Stored data
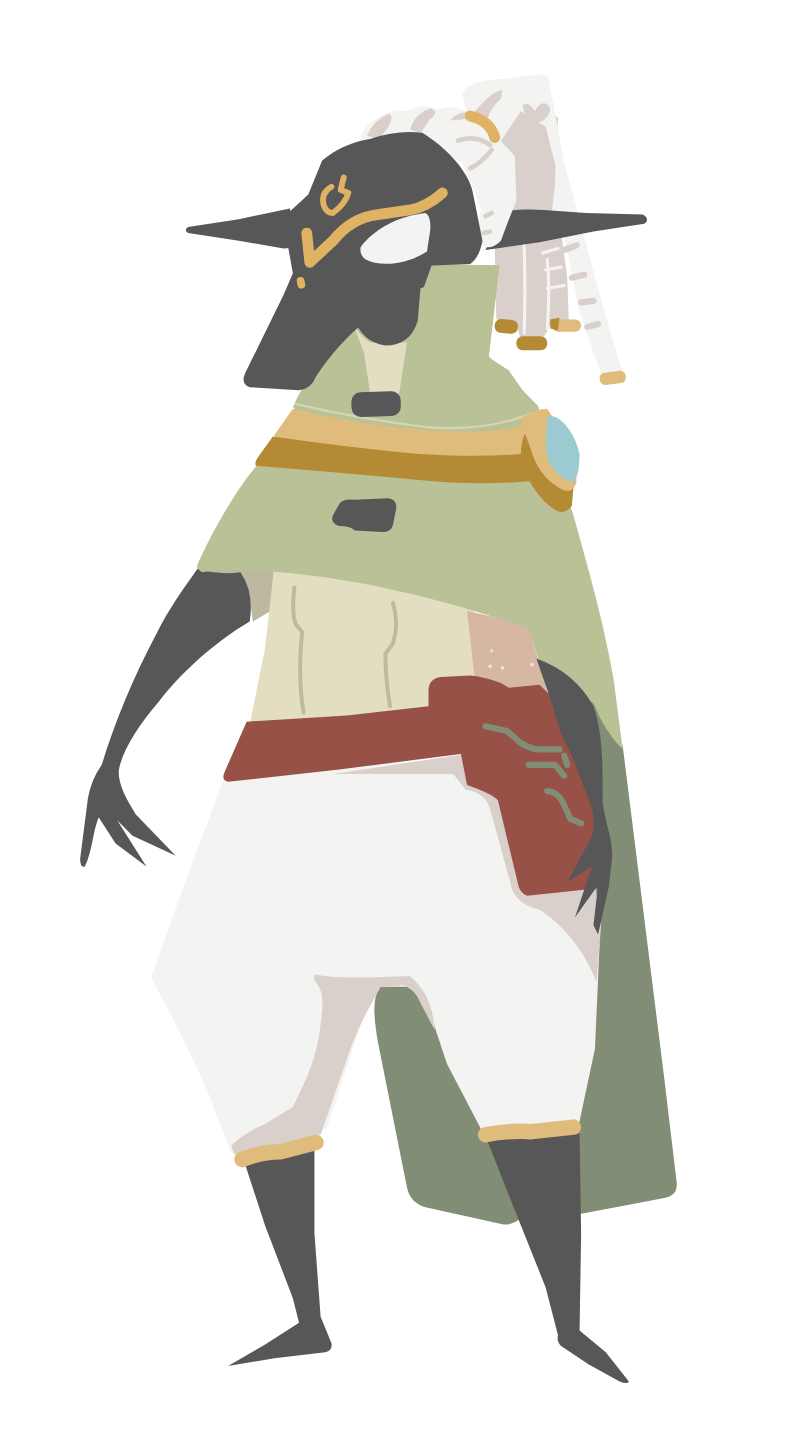
<!DOCTYPE html>
<html lang="en">
<head>
<meta charset="utf-8">
<title>Masked wanderer character design</title>
<style>
:root{
  --paper:#ffffff;
  --skin:#575757;
  --cloth-white:#f3f3f1;
  --cloth-shade:#d9d0cb;
  --poncho:#b9c196;
  --cape:#818d74;
  --shirt:#e3dec2;
  --shirt-line:#bfb99d;
  --sleeve:#bdb8a0;
  --gold:#dfbc7b;
  --gold-bright:#dfb264;
  --gold-dark:#b58a34;
  --gem:#9bcbd0;
  --leather:#985147;
  --strap:#d5b7a2;
}
html,body{margin:0;padding:0;background:var(--paper);overflow:hidden}
.character{display:block;width:800px;height:1448px;background:var(--paper)}
.skin{fill:var(--skin)}
.white{fill:var(--cloth-white)}
.shade{fill:var(--cloth-shade)}
.poncho{fill:var(--poncho)}
.cape{fill:var(--cape)}
.shirt{fill:var(--shirt)}
.sleeve{fill:var(--sleeve)}
.gold{fill:var(--gold)}
.gold-dark{fill:var(--gold-dark)}
.gem{fill:var(--gem)}
.leather{fill:var(--leather)}
.strap{fill:var(--strap)}
.line{fill:none;stroke-linecap:round;stroke-linejoin:round}
.line-gold{stroke:var(--gold-bright)}
.line-cuff{stroke:var(--gold);stroke-width:10}
.line-shirt{stroke:var(--shirt-line);stroke-width:2.6}
.line-hair{stroke:var(--cloth-shade)}
.line-tooling{stroke:var(--cape);stroke-width:4}
</style>
</head>
<body>
<svg class="character" viewBox="0 0 519 939" role="img" aria-label="Standing goblin-like figure in a dark beaked mask, green poncho, white breeches and red holster belt">

  <g id="cape-back">
    <path class="cape" d="M246 640C241 650 243 662 245 675L264 770Q266 780 276 783L326 794Q332 795 338 790L378 787L431 777Q440 775 439 767L431 700L416 580L404 484L380 440L330 560Z"/>
  </g>

  <g id="ponytail">
    <path class="shade" d="M308 64L326 58L362 76L360 120L368 180L369 208L358 209L353 218L338 220L334 208L322 207L321 160L306 100Z"/>
    <path class="white" d="M300 61Q302 54 316 52L352 48Q357 49 357 57L366 105L378 150L391 198L404 242L391 246L376 202L365 148L358 138L361 110L354 82L338 72L323 94L304 78Z"/>
    <path class="shade" d="M308 72C314 66 318 60 326 58L325 64C319 69 318 73 316 77ZM339 68C342 66 345 68 347 72C350 66 354 65 357 70C357 75 352 80 347 79L341 76Z"/>
    <path class="line line-hair" stroke-width="4" d="M366 162L374 159M371 180L379 178M377 196L385 195M381 212L388 210"/>
    <path class="line" stroke="#f3f3f1" stroke-width="2" d="M340 158Q341 190 340 216M355 168Q357 188 355 213"/>
    <path class="line" stroke="#f3f3f1" stroke-width="2" d="M352 164L362 161M354 175L364 173M355 187L366 185"/>
    <g id="hair-tips">
      <rect class="gold-dark" x="321" y="207" width="15" height="9" rx="4" transform="rotate(5 328 211)"/>
      <rect class="gold-dark" x="335" y="218" width="20" height="9" rx="4"/>
      <rect class="gold" x="358" y="207" width="19" height="8" rx="4"/>
      <rect class="gold" x="389" y="241" width="17" height="8" rx="3.500" transform="rotate(-7 397 245)"/>
      <path class="gold-dark" d="M357 207L363 206L362 214L357 213Z"/>
    </g>
  </g>

  <g id="ears" class="skin">
    <path d="M122 147L155 142L188 135L196 160L184 161L155 156L122 151Q119 149 122 147Z"/>
    <path d="M326 137C345 134 362 137 380 138L417 139Q422 142 418 145L385 150L350 157L315 162Z"/>
  </g>

  <g id="legs">
    <path class="skin" d="M158 752L204 746L204 800L208 854L215 871Q216 876 211 877L178 881L148 886L172 872L194 858L190 842L172 795Z"/>
    <path class="skin" d="M315 737L376 735L377 800L376 863L393 877L408 896Q407 898 402 896L382 885L364 873Q361 870 362 866L354 835L334 785Z"/>
  </g>

  <g id="breeches">
    <path class="white" d="M147 500L300 492L340 560L389 612L386 680L375 732L315 738L290 690L276 648L264 640L246 640L235 662L212 732L150 748L134 706L116 668L98 634L122 567Z"/>
    <path class="shade" d="M204 632C222 635 240 634 266 633C274 640 281 650 282 668L273 651Q269 641 262 639L247 640C240 653 233 664 226 684L208 736L152 749L150 743Q158 735 172 729L190 718C200 698 206 684 208 664C210 650 210 642 204 636Z"/>
    <path class="shade" d="M216 502L302 489L318 512L384 560L390 600L387 637C380 618 366 600 350 590Q333 586 331 572L318 525Q315 514 302 512L294 502Z"/>
    <path class="line line-cuff" d="M157 752Q170 747 182 747L205 741"/>
    <path class="line line-cuff" d="M315 736Q330 733 345 734L372 731"/>
  </g>

  <g id="torso">
    <path class="sleeve" d="M128 366L150 362L182 372L176 396L164 403L162 387L155 374L128 371Z"/>
    <path class="shirt" d="M178 366L305 386L318 440L285 462L162 470L172 420Z"/>
    <path class="line line-shirt" d="M191 381Q189 398 192 405L196 410Q193 440 197 462"/>
    <path class="line line-shirt" d="M255 391Q259 405 255 417L250 424Q250 440 253 458"/>
  </g>

  <g id="arm-left">
    <path class="skin" d="M128 369Q142 373 156 371Q165 384 162 403C138 417 116 438 103 455C90 470 79 487 77 500C77 510 82 518 88 528L114 555L86 542L76 532L95 562L75 547L64 530C60 540 60 552 55 562Q52 563 52 557L57 518Q59 506 66 496C74 470 86 440 102 410C110 394 119 382 128 369Z"/>
  </g>

  <g id="poncho">
    <path class="poncho" d="M190 266L280 171L324 172L317 231L349 263L372 334C382 370 392 405 398 440L404 486Q392 474 385 456L350 430L343 408C300 392 240 376 182 371Q150 368 131 371Q126 368 130 362C140 340 155 315 168 300Z"/>
    <path class="poncho" d="M190 264Q200 240 230 211L262 196L330 240L348 266L300 278L200 268Z"/>
    <path class="shirt" d="M229 210Q233 217 240 222L264 222L259 255Q245 258 240 254L236 228Z"/>
    <path class="line" stroke="#d3d5b3" stroke-width="1.500" d="M192 262Q235 272 278 277Q315 280 345 268"/>
    <rect class="skin" x="228" y="254" width="32" height="16" rx="6" transform="rotate(-2 244 262)"/>
    <path class="skin" d="M220 327Q222 323 230 324L252 323Q258 324 257 330L255 340Q254 345 248 345L230 344Q228 341 220 341Q214 339 216 334Z"/>
  </g>

  <g id="chest-sash">
    <path class="gold" d="M190 265Q235 276 280 279Q315 281 342 276L342 298L300 300L180 288L178 282Z"/>
    <path class="gold-dark" d="M177 283Q225 290 268 294Q310 297 342 294L344 312Q310 315 270 311Q215 306 166 302Q165 300 167 297Z"/>
    <path class="gold-dark" d="M341 280L346 290L360 308L372 316L371 328Q366 334 361 331C350 325 344 312 339 305Q336 290 341 280Z"/>
    <path class="gold" d="M337 272Q346 265 355 265L373 292L374 313Q371 321 364 317C354 312 347 302 344 290Z"/>
    <path class="gem" d="M355 270C363 267 374 282 376 295Q376 308 372 313C361 309 355 302 354 290Z"/>
  </g>

  <g id="belt-and-holster">
    <path class="strap" d="M303 396Q322 400 343 407L355 448L348 458L309 449Z"/>
    <g fill="#efe3d6"><circle cx="318" cy="432" r="1.200"/><circle cx="326" cy="433" r="1.200"/><circle cx="345" cy="431" r="1.200"/><circle cx="319" cy="422" r="1"/></g>
    <path class="leather" d="M160 468L225 464L278 458L278 448Q278 440 286 439L305 438Q322 440 330 446L350 444L372 465L386 520L388 576L342 581Q337 579 336 573L323 519Q320 515 303 509L299 489L220 499L148 507Q143 506 146 500Z"/>
    <g class="line line-tooling">
      <path d="M315 471L329 474L338 482Q345 486 350 486L363 486"/>
      <path d="M343 496L360 496L366 503"/>
      <path d="M355 513Q361 513 365 520L370 531L377 534"/>
      <path d="M366 490L368 496"/>
    </g>
  </g>

  <g id="arm-right">
    <path class="skin" d="M348 427Q373 436 385 458C391 475 391 495 391 520C392 532 398 545 397 557L395 575L388 606L385 600L388 574L373 595L384 562L368 572L382 546Q387 538 384 524L371 490Q363 476 358 456Z"/>
  </g>

  <g id="head">
    <path class="white" d="M233 92Q236 80 246 76Q254 70 264 72Q274 66 284 71Q294 67 304 73L320 86L334 101L335 130Q330 142 325 156Q317 164 309 157L312 135L300 105L266 92Z"/>
    <path class="shade" d="M238 88Q242 78 252 74Q256 74 252 82L246 90ZM266 84Q269 73 280 70Q285 73 279 77L273 86ZM292 78Q298 71 306 73L302 77Z"/>
    <path class="line line-hair" stroke-width="3" d="M297 91Q309 87 318 94M305 109Q313 105 319 97M315 140L319 138M314 151L318 150"/>
    <path class="line line-gold" stroke-width="7" d="M305 75Q318 78 321 89"/>
    <path class="poncho" d="M280 171L324 172L317 232L280 230L264 215Z"/>
    <path class="skin" d="M231 210L273 184L271 208Q266 224 250 224Q237 222 231 210Z"/>
    <path class="skin" d="M209 104Q222 93 240 90Q258 84 274 86C290 96 305 112 307 126L313 156Q311 167 305 171L280 172L275 186C250 196 225 214 205 244Q202 252 194 253L162 251Q156 249 159 242L184 191L190 177L186 155L187 138L200 126Z"/>
    <path class="white" d="M234 160C242 149 258 140 276 138Q280 140 279 150L277 163C263 172 246 173 237 168Q233 165 234 160Z"/>
    <path class="line line-gold" stroke-width="7" d="M199 151L201 170L216 156Q228 141 245 139L266 136Q277 134 287 125"/>
    <path class="line line-gold" stroke-width="5" d="M195 182L195.500 184.500"/>
    <path class="line line-gold" stroke-width="3.800" d="M215 121Q208 125 210 133Q212 138 216 138Q224 132 226 125L221 123L223 115"/>
  </g>

</svg>
</body>
</html>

■ TASK REQUIREMENTS
What you give back must be the stretch above, starting at the line with "--cloth-white:#f3f3f1;" and ending at the line with "61Q302 54 316", copied exactly.

■ RESPONSE TO THIS EXERCISE
  --cloth-white:#f3f3f1;
  --cloth-shade:#d9d0cb;
  --poncho:#b9c196;
  --cape:#818d74;
  --shirt:#e3dec2;
  --shirt-line:#bfb99d;
  --sleeve:#bdb8a0;
  --gold:#dfbc7b;
  --gold-bright:#dfb264;
  --gold-dark:#b58a34;
  --gem:#9bcbd0;
  --leather:#985147;
  --strap:#d5b7a2;
}
html,body{margin:0;padding:0;background:var(--paper);overflow:hidden}
.character{display:block;width:800px;height:1448px;background:var(--paper)}
.skin{fill:var(--skin)}
.white{fill:var(--cloth-white)}
.shade{fill:var(--cloth-shade)}
.poncho{fill:var(--poncho)}
.cape{fill:var(--cape)}
.shirt{fill:var(--shirt)}
.sleeve{fill:var(--sleeve)}
.gold{fill:var(--gold)}
.gold-dark{fill:var(--gold-dark)}
.gem{fill:var(--gem)}
.leather{fill:var(--leather)}
.strap{fill:var(--strap)}
.line{fill:none;stroke-linecap:round;stroke-linejoin:round}
.line-gold{stroke:var(--gold-bright)}
.line-cuff{stroke:var(--gold);stroke-width:10}
.line-shirt{stroke:var(--shirt-line);stroke-width:2.6}
.line-hair{stroke:var(--cloth-shade)}
.line-tooling{stroke:var(--cape);stroke-width:4}
</style>
</head>
<body>
<svg class="character" viewBox="0 0 519 939" role="img" aria-label="Standing goblin-like figure in a dark beaked mask, green poncho, white breeches and red holster belt">

  <g id="cape-back">
    <path class="cape" d="M246 640C241 650 243 662 245 675L264 770Q266 780 276 783L326 794Q332 795 338 790L378 787L431 777Q440 775 439 767L431 700L416 580L404 484L380 440L330 560Z"/>
  </g>

  <g id="ponytail">
    <path class="shade" d="M308 64L326 58L362 76L360 120L368 180L369 208L358 209L353 218L338 220L334 208L322 207L321 160L306 100Z"/>
    <path class="white" d="M300 61Q302 54 316 52L352 48Q357 49 357 57L366 105L378 150L391 198L404 242L391 246L376 202L365 148L358 138L361 110L354 82L338 72L323 94L304 78Z"/>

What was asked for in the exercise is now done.